I had a strange dream last night; I was in a Californian pub when Charles Bukowski invited me for a bite to eat in one of his favourite place. There, were musicians and dancers, a dark wooden environment, a bit like an old fashioned Irish joint I guess. We ordered some beers first, then my companion hailed the waitress – without asking me – for a chickpeas burger and a plate of tomato and garlic beans for himself… The entertainment of my psychedelic night experience was going well. Charles and I, or Hank Chinaski as he likes to portrait himself, were enjoying ourselves… Until I asked him, in our alcoholic fogginess, if it was OK to take a selfie… He didn’t mind, but I felt I had let myself down on that one! I was so ashamed with my move, that I woke up… Leaving my host to pay the bill. Man, I have to stop eating Parmigiano Reggiano in the evening!
As I write those lines, the day could turn into quite a memorable one! As storms go, we are going through the alphabet like there is no tomorrow! Introducing the letter “H” with storm Henry today; the polar vortex is actually hovering over Ireland( it should be over the North pole). The lights this morning were amazing, ghostly and so out of character that I decided to get out of the house to take a few pictures around the area… Bad idea! I could barely get out of the car and when I made it back home, two heavy pine tree branches were leaning closer and closer over the whole width of the road, losing altitude as they were being tossed around like lifeless rag dolls. There was no time to lose, I grabbed a rope and my best handsaw, managed to hold on, dropped to the ground and sawed them free one after another.

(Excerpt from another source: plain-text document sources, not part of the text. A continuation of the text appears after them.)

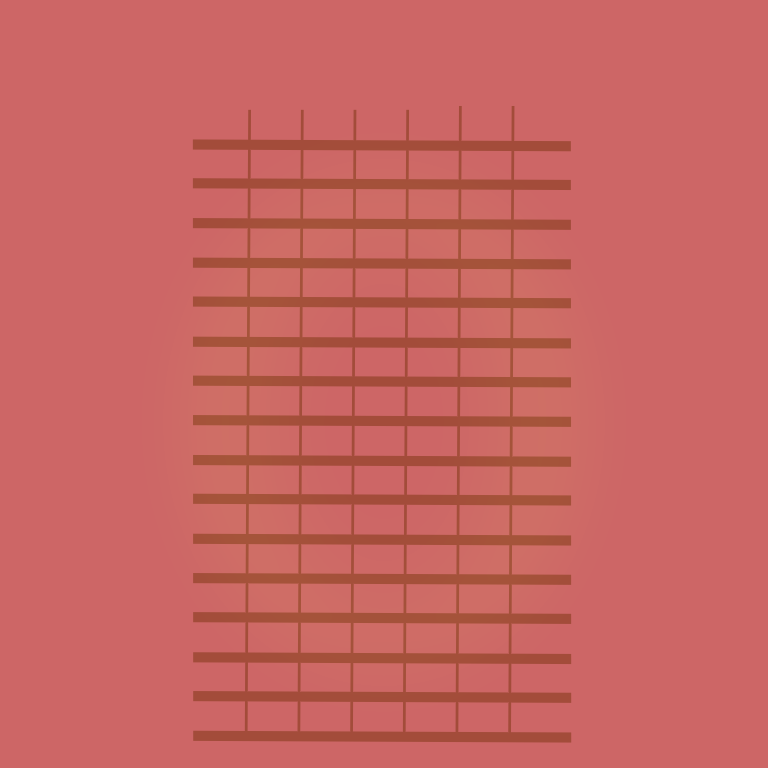
A WebGL 1 fragment shader for this pattern:

```glsl
precision highp float;
// Lattice of sixteen thick bars and six thin uprights, slightly skewed, over a faint warm ring.

uniform vec2 u_resolution;

const vec3 GROUND_COLOR = vec3(0.803, 0.400, 0.400);
const vec3 BAR_COLOR = vec3(0.638, 0.298, 0.228);
const vec3 RING_TINT = vec3(0.010, 0.034, -0.002);

const float BAR_COUNT = 16.0;
const float BAR_FIRST = 0.0408;     // centre of the lowest bar
const float BAR_STEP = 0.05136;
const float BAR_HALF_WIDTH = 0.0066;
const float BAR_SLOPE = -0.0045;
const float BAR_JITTER = 0.0005;
const vec2 BAR_SPAN = vec2(0.2513, 0.7435);

const float POST_COUNT = 6.0;
const float POST_FIRST = 0.3228;    // leftmost upright at mid height
const float POST_STEP = 0.0686;
const float POST_HALF_WIDTH = 0.0018;
const float POST_SLOPE = 0.0055;
const float POST_TOP = 0.857;
const float POST_TALL_EXTRA = 0.005; // the last two stand higher

const vec2 RING_CENTER = vec2(0.500, 0.450);
const vec2 RING_OUTER = vec2(0.335, 0.400);
const vec2 RING_INNER = vec2(0.215, 0.350);

// Coverage of an interval with a one-pixel soft edge
float band(float x, float low, float high, float pixel) {
  return clamp((min(x - low, high - x)) / pixel + 0.5, 0.0, 1.0);
}

float nearestIndex(float x, float first, float pitch, float count) {
  return clamp(floor((x - first) / pitch + 0.5), 0.0, count - 1.0);
}

float bars(vec2 p, float pixel) {
  float y = p.y - BAR_SLOPE * (p.x - 0.5);
  float index = nearestIndex(y, BAR_FIRST, BAR_STEP, BAR_COUNT);
  float center = BAR_FIRST + index * BAR_STEP + BAR_JITTER * sin(index * 2.4);
  float drift = 0.0006 * (0.5 - p.y);
  return band(y, center - BAR_HALF_WIDTH, center + BAR_HALF_WIDTH, pixel)
       * band(p.x - drift, BAR_SPAN.x, BAR_SPAN.y, pixel);
}

float posts(vec2 p, float pixel) {
  float x = p.x - POST_SLOPE * (p.y - 0.453);
  float index = nearestIndex(x, POST_FIRST, POST_STEP, POST_COUNT);
  float center = POST_FIRST + index * POST_STEP;
  float top = POST_TOP + POST_TALL_EXTRA * step(3.5, index);
  return band(x, center - POST_HALF_WIDTH, center + POST_HALF_WIDTH, pixel)
       * band(p.y, BAR_FIRST, top, pixel);
}

// Soft elliptical ring that fades both inward and outward
float warmRing(vec2 p) {
  vec2 offset = p - RING_CENTER;
  float outer = 1.0 - smoothstep(0.60, 1.0, length(offset / RING_OUTER));
  float inner = smoothstep(0.25, 1.0, length(offset / RING_INNER));
  return inner * outer;
}

void main() {
  float pixel = 1.0 / min(u_resolution.x, u_resolution.y);
  vec2 p = (gl_FragCoord.xy - 0.5 * u_resolution) * pixel + 0.5;

  float lattice = max(bars(p, pixel), posts(p, pixel));
  vec3 color = mix(GROUND_COLOR, BAR_COLOR, lattice);
  color += RING_TINT * warmRing(p);
  gl_FragColor = vec4(color, 1.0);
}
```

Ok, a bit of fun today for lunch, it is Friday after all! I am still in my Crêpes buzz, but this time savoury. This way is far from being the traditional way to serve “galettes” but who cares. It will keep for a few days in the fridge and you can use any toppings you want and in the oven it goes! Here we go.